This piece first appeared here as a Mises Emerging Scholar article for the Ludwig von Mises Institute Canada.
The 2014 U.S. midterm elections are coming up, and I don’t intend to vote. A vote is like virginity: you don’t give it away to the first flower-bearing suitor. I haven’t been given a good reason, let alone flowers, to vote for any candidate, so I will stay home, as well I should.
This month, my wife, a Brazilian citizen, drove from Auburn, Alabama, to Atlanta, Georgia, on a Sunday morning to cast her vote for the presidential election in Brazil. She arrived at the Brazilian consulate and waited in a long line of expatriates only to be faced with a cruel choice: vote for the incumbent socialist Dilma Rousseff of the Workers’ Party, for the socialist Aécio Neves of the Brazilian Social Democracy Party who is billed as a center-right politician, for the environmentalist socialist Marina Silva of the Socialist Party, or for any of the other socialist candidates who were polling so low that they had no chance of victory. Brazil maintains a system of compulsory voting in addition to other compulsory schemes such as conscription for all males aged 18.
Logan Albright recently wrote about the folly of compulsory voting, support for which is apparently growing in Canada. He criticized the hypocrisy of an allegedly democratic society mandating a vote and then fining or jailing those who do not follow the mandate. He also pointed out the dangers of forcing uneducated and uninformed citizens to vote against their will. This problem is particularly revealing in Brazil, where illiterate candidates have exploited election laws to run absurd commercials and to assume the persona of silly characters such as a clown, Wonder Woman, Rambo, Crazy Dick, and Hamburger Face, each of which is worth googling for a chuckle. The incumbent clown, by the way, was just reelected on the campaign slogan “it can’t get any worse.” Multiple Barack Obamas and Osama bin Ladens were also running for office, as was, apparently, Jesus. The ballot in Brazil has become goofier than a middle-school election for class president.
Even in the United States, as the election of Barack Obama demonstrates, voting has become more about identity politics, fads, and personalities than about principle or platform. Just over a decade ago, Arnold Schwarzenegger became the Governor of California amid a field of second-rate celebrities while a former professional wrestler (the fake and not the Olympian kind of wrestling) Jesse “the Body” Ventura was winding up his term as the Governor of Minnesota. Today comedian Al Franken holds a seat in the United States Senate. It turns out that Brazil isn’t the only country that can boast having a clown in office.
No serious thinker believes that a Republican or Democratic politician has what it takes to boost the economy, facilitate peace, or generate liberty. The very function of a career politician is antithetical to market freedom; no foolish professional vote-getter ought to have the power he or she enjoys under the current managerial state system, but voting legitimates that power.
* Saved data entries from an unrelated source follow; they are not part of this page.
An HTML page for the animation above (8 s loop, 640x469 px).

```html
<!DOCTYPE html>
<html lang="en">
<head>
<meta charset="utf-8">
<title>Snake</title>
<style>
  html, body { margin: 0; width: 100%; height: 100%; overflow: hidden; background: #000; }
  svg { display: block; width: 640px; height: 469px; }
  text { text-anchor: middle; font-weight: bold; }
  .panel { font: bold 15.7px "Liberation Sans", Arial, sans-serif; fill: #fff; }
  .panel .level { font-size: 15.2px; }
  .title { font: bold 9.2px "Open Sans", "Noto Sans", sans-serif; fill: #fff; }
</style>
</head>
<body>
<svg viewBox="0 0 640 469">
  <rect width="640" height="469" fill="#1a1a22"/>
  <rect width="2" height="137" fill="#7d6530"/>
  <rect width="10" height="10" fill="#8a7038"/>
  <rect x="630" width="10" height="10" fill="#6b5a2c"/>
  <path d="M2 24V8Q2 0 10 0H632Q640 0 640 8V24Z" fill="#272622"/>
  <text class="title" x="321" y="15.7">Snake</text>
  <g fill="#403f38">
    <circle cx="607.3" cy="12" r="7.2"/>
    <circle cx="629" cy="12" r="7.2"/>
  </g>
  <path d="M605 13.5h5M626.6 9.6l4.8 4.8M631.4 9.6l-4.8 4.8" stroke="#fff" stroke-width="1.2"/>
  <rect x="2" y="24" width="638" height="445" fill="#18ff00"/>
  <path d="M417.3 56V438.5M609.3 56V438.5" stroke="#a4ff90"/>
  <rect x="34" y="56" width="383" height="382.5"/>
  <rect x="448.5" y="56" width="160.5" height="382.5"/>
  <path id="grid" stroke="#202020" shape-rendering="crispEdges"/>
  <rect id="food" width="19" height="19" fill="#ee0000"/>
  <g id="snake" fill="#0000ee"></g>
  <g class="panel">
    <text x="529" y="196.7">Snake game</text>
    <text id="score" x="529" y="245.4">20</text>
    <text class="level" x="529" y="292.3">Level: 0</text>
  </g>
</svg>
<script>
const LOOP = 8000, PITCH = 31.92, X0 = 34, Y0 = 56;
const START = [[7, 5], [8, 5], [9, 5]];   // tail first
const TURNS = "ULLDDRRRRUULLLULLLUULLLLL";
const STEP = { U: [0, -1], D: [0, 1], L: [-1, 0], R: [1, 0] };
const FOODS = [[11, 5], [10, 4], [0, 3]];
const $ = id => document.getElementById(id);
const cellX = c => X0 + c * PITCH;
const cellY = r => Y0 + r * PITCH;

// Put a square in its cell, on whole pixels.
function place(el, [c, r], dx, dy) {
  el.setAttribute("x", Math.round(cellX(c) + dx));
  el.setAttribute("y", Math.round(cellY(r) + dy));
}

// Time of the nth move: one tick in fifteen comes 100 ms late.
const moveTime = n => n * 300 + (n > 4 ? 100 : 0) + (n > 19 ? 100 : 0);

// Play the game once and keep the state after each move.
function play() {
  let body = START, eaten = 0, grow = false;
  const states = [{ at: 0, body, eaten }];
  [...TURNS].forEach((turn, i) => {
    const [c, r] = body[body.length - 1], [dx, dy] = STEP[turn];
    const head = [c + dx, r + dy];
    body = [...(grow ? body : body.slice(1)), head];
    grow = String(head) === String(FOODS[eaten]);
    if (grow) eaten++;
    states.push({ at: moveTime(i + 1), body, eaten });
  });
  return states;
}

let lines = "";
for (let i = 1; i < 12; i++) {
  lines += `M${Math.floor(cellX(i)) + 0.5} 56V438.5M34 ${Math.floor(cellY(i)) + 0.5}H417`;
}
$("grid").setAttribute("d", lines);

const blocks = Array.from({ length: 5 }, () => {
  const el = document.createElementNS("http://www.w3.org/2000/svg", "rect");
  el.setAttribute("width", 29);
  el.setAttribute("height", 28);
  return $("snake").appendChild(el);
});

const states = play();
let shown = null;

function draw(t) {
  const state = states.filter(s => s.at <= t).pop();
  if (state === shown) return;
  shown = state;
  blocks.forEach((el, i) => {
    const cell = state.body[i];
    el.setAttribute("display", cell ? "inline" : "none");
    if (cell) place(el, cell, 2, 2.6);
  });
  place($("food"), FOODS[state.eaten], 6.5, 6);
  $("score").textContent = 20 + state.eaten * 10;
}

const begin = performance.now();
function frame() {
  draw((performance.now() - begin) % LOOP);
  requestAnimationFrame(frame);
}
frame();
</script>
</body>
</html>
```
It is often said, “If you don’t vote, you can’t complain.” The counterpoint is that voting ensures your complicity with the policies that elected politicians will enact. If you don’t vote, you lack complicity. You are not morally blameworthy for resisting the system that infringes basic rights or that offends your sense of justice and reason. You have not bestowed credibility on the government with your formal participation in its most sacred ritual. The higher the number of voters who participate in an election, the more legitimacy there is for the favored projects of the elected politicians, and the more likely those politicians are to impose their will on the populace by way of legislation or other legal means.
Refusing to vote can send a message: get your act together or we won’t turn out at the polling stations. Low voter turnout undermines the validity of the entire political system. Abstention also demonstrates your power: just watch how the politicians grovel and scramble for your vote, promise you more than they can deliver, beg for your support. This is how it ought to be: Politicians need to work for your vote and to earn it. They need to prove that they are who they purport to be and that they stand for that which they purport to stand. If they can’t do this, they don’t deserve your vote.
Abstention is not apathy; it is the exercise of free expression, a voluntary act of legitimate and peaceful defiance, the realization of a right.
There are reasonable alternatives to absolute abstention: one is to vote for the rare candidate who does, in fact, seek out liberty, true liberty; another is to cast a protest vote for a candidate outside the mainstream. Regardless, your vote is a representation of your person, the indicia of your moral and ethical beliefs. It should not be dispensed with lightly.
If you have the freedom not to vote, congratulations: you still live in a society with a modicum of liberty. Your decision to exercise your liberty is yours alone. Choose wisely.